─── SOURCE INFORMATION ───
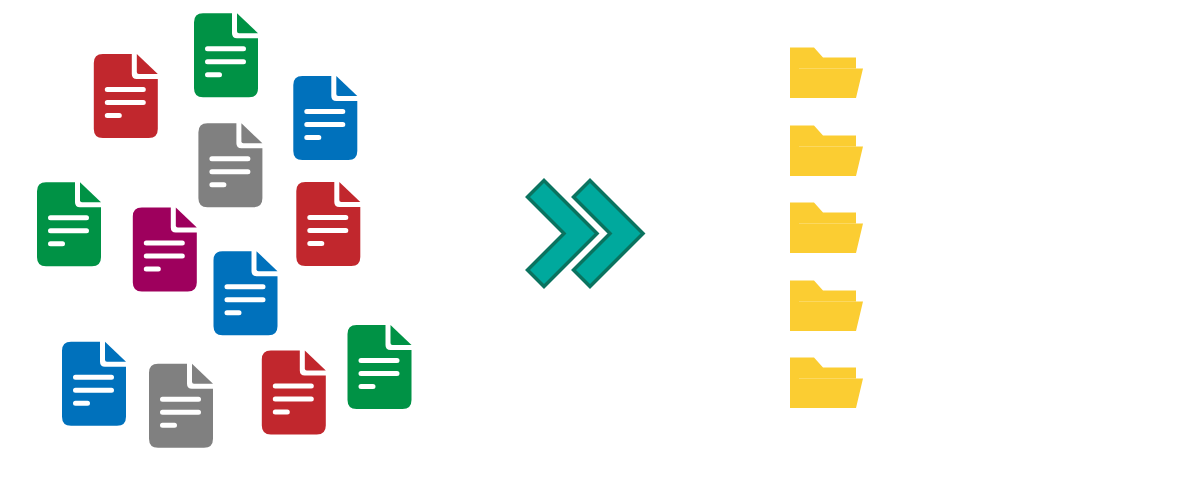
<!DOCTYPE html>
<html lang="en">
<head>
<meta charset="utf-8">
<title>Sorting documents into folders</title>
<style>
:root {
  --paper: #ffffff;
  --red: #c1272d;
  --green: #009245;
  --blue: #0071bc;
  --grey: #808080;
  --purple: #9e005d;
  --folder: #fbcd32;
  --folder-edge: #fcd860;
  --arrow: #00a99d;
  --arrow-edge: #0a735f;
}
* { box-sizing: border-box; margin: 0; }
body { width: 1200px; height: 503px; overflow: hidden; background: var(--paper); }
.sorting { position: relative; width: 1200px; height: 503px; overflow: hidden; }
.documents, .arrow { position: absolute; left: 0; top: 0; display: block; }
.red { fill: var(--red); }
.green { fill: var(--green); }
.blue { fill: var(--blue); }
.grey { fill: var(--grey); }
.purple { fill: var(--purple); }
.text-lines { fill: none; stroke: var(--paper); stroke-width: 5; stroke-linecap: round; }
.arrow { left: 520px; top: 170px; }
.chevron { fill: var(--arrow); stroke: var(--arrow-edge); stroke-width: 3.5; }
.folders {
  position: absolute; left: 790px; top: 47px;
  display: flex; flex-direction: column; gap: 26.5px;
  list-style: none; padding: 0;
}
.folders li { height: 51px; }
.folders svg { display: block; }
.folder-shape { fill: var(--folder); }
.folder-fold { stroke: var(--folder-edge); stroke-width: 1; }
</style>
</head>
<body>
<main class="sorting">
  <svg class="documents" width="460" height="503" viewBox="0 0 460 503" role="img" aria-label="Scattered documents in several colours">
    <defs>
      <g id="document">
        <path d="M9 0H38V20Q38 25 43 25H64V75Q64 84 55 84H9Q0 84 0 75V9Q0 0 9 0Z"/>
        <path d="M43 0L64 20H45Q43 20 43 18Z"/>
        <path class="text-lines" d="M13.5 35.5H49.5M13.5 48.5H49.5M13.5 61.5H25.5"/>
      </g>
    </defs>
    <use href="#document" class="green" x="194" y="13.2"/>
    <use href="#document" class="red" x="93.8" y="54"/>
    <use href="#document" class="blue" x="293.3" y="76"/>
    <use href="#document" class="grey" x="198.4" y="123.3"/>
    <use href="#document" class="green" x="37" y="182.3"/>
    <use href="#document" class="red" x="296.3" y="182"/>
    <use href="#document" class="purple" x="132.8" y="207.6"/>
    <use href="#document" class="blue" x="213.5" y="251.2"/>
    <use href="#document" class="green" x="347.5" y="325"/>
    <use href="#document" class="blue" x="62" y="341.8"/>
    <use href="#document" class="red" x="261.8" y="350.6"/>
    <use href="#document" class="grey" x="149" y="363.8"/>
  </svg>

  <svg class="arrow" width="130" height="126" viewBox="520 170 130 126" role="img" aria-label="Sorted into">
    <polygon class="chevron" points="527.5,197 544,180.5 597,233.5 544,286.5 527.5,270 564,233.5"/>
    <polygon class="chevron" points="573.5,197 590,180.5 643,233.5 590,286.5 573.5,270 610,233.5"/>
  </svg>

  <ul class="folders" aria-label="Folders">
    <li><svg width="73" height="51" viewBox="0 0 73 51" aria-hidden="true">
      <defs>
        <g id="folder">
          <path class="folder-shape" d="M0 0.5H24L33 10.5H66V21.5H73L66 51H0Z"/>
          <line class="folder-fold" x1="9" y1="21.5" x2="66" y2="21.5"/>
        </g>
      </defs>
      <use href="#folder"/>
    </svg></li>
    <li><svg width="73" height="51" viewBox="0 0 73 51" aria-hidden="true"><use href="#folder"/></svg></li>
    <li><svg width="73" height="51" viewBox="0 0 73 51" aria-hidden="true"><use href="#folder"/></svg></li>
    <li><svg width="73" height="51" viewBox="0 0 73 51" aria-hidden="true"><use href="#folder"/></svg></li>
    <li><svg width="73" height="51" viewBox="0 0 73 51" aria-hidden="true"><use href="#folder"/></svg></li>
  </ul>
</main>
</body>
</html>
───
* _EXERCISE INSTRUCTIONS_:
Check each line in the records above for the word "arrow". Return those that have it.

* _ANSWER BELOW_:
  --arrow: #00a99d;
  --arrow-edge: #0a735f;
.documents, .arrow { position: absolute; left: 0; top: 0; display: block; }
.arrow { left: 520px; top: 170px; }
.chevron { fill: var(--arrow); stroke: var(--arrow-edge); stroke-width: 3.5; }
  <svg class="arrow" width="130" height="126" viewBox="520 170 130 126" role="img" aria-label="Sorted into">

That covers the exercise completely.